Data listing: Begin

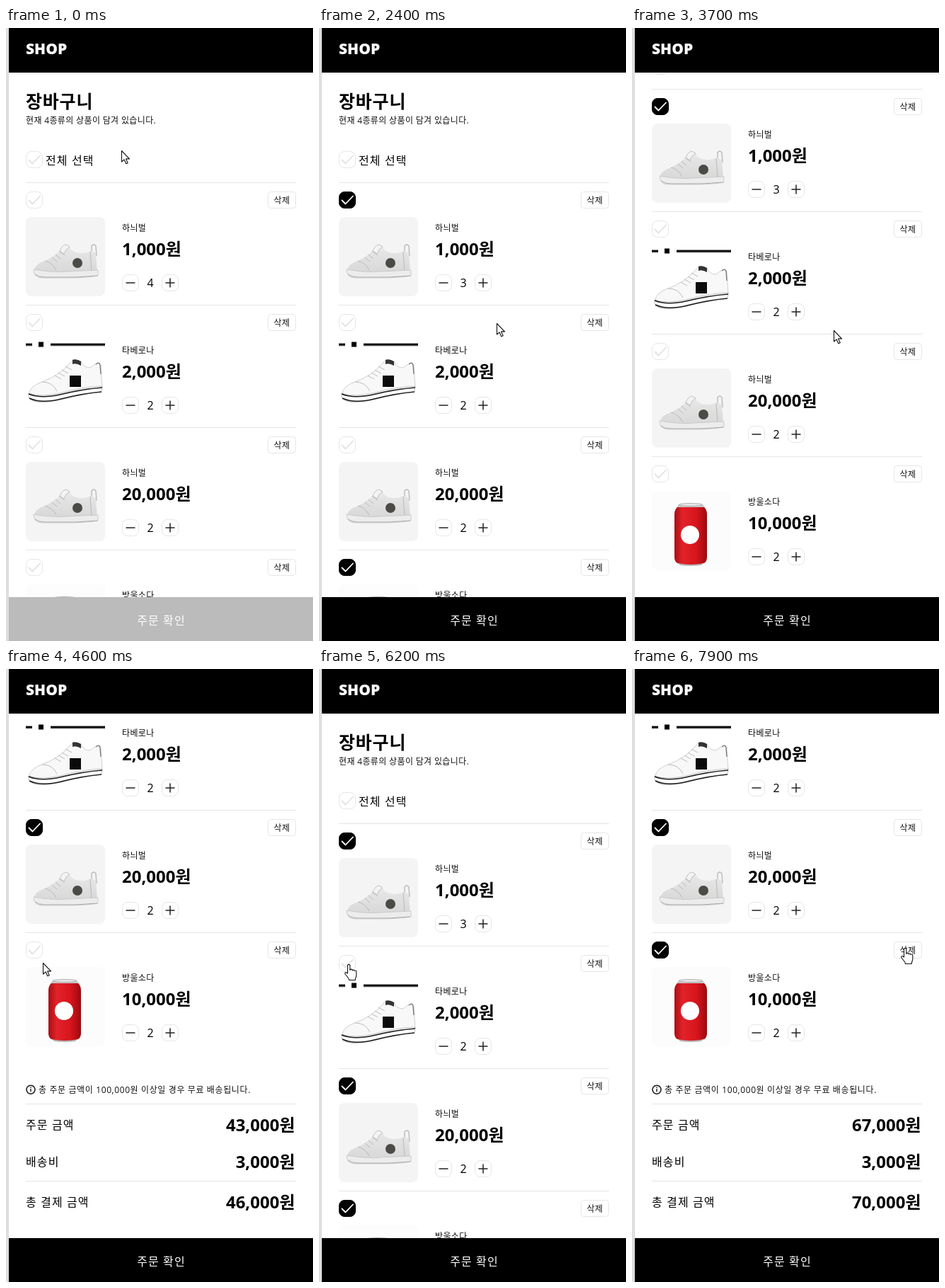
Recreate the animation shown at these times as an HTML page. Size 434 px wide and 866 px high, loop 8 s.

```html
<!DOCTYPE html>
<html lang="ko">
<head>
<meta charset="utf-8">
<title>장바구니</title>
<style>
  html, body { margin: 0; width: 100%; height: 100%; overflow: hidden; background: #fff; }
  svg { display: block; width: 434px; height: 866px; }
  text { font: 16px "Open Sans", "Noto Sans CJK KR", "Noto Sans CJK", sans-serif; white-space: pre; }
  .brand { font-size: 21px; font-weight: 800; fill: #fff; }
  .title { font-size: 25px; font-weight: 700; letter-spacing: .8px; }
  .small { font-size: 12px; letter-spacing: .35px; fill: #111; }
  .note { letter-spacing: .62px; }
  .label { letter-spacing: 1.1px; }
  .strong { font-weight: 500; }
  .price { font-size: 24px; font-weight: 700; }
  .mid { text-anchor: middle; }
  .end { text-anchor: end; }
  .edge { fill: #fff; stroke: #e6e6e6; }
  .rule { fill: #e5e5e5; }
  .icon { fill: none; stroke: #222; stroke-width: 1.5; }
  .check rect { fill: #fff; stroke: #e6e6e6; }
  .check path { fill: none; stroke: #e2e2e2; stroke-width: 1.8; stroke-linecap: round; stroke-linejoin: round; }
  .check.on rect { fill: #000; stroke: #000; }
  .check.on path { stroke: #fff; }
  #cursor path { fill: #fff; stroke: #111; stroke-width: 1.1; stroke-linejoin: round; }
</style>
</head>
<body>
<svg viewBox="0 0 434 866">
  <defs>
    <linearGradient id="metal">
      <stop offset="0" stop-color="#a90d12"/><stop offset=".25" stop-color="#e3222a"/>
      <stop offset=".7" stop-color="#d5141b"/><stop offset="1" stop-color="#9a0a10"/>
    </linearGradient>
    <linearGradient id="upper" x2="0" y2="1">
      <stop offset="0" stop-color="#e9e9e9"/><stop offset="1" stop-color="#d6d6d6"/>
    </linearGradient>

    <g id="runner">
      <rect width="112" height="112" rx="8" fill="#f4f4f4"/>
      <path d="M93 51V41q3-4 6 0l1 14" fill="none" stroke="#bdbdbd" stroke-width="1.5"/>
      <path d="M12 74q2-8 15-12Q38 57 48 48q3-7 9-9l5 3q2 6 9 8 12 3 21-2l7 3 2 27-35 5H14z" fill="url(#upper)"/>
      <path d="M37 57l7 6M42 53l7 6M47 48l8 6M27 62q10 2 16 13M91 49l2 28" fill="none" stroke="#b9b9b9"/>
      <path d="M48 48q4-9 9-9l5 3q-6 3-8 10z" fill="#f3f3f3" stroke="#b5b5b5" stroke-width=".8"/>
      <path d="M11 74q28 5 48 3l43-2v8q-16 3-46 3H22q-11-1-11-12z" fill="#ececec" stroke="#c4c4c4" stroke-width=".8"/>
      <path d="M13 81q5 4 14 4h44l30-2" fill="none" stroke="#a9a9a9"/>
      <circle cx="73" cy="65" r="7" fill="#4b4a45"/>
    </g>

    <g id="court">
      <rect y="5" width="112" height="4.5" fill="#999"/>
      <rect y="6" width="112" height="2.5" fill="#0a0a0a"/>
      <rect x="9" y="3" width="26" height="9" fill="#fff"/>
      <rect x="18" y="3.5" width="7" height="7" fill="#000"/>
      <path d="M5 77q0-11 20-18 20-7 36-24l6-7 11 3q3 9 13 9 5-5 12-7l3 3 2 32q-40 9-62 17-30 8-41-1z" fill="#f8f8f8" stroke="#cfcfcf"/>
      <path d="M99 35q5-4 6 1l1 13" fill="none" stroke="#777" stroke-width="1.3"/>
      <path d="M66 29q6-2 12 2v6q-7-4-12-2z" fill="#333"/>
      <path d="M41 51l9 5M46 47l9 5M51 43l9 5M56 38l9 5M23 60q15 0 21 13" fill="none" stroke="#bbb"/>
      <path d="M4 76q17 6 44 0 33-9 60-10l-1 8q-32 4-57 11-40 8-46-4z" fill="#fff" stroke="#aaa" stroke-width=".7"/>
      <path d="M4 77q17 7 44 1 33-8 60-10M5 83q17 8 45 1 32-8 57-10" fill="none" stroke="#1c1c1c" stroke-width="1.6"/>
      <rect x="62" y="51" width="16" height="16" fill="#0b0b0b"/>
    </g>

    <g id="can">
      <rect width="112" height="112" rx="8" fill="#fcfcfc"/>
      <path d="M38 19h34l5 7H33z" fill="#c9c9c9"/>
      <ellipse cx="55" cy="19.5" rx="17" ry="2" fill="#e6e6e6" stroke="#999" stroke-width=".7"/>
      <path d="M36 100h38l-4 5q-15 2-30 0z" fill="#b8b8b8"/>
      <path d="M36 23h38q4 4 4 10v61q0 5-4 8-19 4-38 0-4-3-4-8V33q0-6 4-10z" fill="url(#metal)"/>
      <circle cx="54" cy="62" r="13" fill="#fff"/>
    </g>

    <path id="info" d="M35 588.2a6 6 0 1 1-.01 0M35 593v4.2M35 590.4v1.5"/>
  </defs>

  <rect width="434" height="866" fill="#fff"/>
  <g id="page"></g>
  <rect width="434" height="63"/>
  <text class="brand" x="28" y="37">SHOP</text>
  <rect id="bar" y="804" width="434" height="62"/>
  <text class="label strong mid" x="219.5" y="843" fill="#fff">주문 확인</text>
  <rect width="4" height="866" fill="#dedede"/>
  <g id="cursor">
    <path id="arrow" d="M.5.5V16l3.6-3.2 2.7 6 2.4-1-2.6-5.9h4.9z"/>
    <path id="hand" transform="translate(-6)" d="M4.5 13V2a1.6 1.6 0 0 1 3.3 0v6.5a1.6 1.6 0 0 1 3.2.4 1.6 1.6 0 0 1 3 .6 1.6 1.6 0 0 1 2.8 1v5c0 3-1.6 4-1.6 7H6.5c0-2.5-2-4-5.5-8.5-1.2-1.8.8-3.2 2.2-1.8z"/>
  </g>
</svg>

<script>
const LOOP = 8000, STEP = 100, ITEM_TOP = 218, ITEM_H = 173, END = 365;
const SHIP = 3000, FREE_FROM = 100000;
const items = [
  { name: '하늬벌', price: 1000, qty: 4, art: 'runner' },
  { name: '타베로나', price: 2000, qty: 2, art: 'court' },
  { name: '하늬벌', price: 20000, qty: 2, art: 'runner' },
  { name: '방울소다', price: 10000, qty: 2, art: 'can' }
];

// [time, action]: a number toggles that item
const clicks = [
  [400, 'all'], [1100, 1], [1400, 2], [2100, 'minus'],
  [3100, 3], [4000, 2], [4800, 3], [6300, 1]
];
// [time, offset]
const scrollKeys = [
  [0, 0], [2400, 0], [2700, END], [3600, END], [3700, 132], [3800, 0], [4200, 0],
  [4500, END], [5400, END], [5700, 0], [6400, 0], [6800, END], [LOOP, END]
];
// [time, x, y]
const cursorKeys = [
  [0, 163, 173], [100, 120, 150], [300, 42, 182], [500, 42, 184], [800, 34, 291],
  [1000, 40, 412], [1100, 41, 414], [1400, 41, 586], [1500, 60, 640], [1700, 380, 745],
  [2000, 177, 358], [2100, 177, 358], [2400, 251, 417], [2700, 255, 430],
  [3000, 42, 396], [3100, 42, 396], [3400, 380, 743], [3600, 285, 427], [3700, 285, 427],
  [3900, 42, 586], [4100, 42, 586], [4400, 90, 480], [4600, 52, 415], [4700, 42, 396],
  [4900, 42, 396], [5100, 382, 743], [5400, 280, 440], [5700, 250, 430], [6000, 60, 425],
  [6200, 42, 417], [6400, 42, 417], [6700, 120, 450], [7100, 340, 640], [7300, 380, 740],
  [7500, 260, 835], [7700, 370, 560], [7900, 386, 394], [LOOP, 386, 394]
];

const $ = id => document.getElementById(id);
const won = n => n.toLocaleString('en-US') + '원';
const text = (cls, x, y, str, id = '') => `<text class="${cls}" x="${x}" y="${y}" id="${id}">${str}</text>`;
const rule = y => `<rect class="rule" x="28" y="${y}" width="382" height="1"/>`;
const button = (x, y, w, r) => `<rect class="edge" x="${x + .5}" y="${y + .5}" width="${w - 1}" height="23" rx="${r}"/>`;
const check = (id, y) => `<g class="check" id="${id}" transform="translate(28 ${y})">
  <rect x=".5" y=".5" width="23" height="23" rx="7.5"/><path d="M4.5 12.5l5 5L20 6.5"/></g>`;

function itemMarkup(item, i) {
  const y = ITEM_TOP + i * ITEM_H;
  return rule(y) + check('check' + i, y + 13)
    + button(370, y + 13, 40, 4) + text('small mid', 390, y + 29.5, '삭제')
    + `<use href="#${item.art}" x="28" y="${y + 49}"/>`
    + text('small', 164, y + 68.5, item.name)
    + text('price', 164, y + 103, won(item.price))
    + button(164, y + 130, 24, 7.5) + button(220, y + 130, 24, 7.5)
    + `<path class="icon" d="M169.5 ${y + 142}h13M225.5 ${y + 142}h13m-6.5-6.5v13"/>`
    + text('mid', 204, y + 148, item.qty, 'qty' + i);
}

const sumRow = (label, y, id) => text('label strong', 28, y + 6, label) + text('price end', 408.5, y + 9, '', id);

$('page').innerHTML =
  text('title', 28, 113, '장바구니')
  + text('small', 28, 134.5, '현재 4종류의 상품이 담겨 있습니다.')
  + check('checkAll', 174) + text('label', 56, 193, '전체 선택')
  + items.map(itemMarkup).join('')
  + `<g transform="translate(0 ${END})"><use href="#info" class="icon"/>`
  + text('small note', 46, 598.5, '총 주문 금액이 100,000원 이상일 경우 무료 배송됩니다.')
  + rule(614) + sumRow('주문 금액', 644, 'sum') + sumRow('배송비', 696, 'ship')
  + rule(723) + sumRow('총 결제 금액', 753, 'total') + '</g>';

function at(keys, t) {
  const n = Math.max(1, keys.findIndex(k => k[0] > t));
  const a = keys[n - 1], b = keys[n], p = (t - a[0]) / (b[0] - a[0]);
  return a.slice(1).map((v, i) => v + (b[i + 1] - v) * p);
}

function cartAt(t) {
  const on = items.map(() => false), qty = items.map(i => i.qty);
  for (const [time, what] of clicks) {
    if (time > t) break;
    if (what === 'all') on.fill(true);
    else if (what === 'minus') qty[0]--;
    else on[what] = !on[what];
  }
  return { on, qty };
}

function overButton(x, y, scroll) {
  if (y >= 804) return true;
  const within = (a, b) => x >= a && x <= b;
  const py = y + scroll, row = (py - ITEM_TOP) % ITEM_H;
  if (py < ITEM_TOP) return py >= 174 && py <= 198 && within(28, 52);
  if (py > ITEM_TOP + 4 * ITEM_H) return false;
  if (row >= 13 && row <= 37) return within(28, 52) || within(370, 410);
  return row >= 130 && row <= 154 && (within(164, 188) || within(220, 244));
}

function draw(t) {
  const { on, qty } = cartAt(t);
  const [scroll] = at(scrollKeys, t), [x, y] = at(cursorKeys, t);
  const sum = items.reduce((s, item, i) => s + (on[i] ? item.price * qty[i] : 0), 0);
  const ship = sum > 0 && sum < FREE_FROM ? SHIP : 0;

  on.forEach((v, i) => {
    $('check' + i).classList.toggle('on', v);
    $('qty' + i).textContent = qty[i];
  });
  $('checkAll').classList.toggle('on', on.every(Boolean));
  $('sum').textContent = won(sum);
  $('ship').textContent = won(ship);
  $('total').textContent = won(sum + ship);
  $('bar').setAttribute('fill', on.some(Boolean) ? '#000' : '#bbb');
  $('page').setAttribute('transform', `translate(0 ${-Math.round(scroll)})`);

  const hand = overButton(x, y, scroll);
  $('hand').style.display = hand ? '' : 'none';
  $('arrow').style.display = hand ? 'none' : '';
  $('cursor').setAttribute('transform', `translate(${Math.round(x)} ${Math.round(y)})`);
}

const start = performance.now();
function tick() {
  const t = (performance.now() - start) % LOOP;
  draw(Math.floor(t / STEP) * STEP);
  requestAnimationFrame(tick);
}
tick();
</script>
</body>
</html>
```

Data listing: End
Data listing: Begin

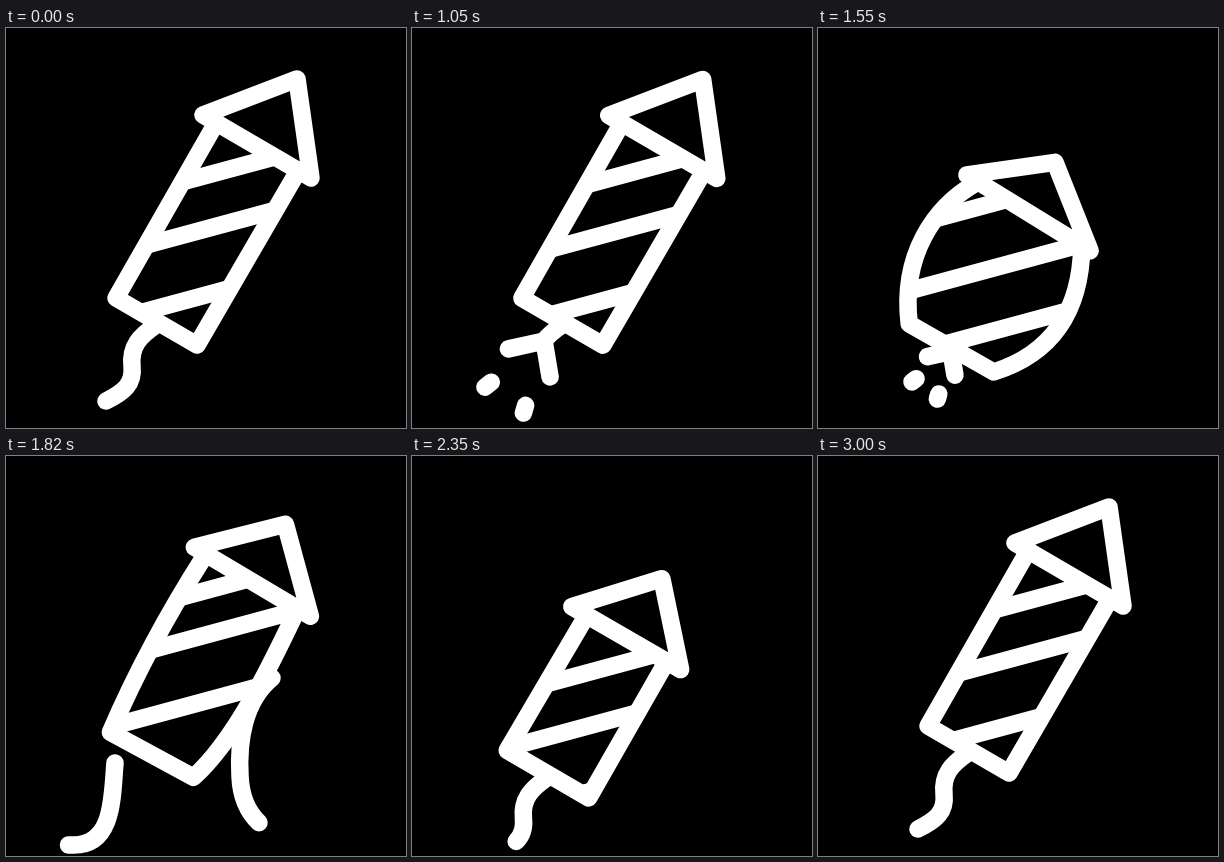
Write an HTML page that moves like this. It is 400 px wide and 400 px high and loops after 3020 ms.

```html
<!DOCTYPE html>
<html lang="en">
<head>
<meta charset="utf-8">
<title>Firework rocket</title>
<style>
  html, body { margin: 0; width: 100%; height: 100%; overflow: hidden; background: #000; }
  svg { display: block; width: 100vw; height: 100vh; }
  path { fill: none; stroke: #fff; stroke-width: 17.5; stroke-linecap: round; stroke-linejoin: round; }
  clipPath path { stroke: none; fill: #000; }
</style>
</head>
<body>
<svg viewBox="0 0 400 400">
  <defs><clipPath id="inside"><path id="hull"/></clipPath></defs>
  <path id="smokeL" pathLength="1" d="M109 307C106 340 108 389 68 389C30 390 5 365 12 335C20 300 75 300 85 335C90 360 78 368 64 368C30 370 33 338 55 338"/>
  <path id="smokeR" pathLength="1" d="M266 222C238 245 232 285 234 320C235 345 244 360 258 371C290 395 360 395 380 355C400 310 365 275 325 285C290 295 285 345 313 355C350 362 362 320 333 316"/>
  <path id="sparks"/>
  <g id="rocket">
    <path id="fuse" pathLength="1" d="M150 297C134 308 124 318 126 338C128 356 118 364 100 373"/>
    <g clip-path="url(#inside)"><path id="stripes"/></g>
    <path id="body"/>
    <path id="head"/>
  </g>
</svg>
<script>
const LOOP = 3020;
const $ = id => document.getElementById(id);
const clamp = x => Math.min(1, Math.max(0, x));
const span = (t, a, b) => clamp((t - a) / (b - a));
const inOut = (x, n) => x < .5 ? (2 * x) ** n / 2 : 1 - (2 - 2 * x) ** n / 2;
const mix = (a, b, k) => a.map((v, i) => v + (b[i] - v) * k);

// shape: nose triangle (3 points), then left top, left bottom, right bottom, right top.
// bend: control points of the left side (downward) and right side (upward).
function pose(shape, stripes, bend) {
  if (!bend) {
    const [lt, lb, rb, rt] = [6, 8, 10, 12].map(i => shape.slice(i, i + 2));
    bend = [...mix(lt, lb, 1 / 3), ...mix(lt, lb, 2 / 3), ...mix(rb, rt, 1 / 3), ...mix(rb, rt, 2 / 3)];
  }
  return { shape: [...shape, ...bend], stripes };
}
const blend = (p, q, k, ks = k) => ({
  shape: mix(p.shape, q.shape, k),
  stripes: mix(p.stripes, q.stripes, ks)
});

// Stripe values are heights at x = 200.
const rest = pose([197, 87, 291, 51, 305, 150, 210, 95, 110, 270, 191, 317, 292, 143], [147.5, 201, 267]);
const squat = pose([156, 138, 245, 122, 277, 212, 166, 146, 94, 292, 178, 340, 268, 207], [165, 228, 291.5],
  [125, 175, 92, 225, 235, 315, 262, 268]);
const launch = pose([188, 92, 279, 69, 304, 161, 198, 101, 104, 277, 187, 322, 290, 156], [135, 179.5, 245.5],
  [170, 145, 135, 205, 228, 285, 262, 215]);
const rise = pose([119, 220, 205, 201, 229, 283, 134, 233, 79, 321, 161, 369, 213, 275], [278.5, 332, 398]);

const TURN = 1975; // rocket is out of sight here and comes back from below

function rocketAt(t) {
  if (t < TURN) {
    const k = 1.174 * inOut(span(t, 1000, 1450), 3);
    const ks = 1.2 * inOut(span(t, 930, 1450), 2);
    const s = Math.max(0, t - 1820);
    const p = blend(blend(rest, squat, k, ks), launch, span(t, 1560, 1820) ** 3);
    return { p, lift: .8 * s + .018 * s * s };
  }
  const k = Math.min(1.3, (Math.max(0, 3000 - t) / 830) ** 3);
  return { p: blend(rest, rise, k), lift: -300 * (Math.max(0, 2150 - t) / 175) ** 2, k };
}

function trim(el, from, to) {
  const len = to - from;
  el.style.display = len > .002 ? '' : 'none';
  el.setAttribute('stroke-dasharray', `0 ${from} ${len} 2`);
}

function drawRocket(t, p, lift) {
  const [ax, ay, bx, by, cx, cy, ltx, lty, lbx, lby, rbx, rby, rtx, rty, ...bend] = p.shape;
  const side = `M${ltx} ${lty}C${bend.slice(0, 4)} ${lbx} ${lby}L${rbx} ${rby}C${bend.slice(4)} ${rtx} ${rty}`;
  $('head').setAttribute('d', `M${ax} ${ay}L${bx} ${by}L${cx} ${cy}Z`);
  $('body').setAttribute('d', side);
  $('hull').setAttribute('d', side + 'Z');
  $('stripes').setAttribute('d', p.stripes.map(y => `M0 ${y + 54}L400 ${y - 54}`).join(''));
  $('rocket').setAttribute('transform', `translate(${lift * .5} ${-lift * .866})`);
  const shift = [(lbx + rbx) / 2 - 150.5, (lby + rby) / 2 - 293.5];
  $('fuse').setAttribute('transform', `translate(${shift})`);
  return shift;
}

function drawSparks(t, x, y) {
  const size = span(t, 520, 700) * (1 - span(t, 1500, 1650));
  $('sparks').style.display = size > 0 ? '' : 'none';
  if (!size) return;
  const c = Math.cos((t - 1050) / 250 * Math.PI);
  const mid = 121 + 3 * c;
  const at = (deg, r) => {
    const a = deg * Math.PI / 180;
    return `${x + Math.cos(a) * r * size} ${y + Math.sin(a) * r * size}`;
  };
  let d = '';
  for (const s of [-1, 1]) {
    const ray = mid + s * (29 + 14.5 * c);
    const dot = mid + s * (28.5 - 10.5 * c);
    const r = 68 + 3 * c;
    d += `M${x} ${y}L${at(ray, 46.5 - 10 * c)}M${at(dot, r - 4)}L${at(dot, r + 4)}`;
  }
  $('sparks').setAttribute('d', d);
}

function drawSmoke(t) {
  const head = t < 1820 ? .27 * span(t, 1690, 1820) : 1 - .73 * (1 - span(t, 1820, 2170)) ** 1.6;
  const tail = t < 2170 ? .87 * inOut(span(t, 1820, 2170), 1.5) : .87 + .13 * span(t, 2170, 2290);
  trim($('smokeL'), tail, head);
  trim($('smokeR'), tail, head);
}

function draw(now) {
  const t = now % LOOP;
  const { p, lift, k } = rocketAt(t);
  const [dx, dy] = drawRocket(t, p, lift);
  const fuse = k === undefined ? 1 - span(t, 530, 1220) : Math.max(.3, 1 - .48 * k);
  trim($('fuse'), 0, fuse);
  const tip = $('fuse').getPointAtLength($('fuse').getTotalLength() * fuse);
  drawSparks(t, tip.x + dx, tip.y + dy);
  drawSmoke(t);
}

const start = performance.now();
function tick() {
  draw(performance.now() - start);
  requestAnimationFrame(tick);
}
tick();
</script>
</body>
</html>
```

Data listing: End

Say how many lines in this listing hold the string "head", giving the count and nothing more.

Response below – 9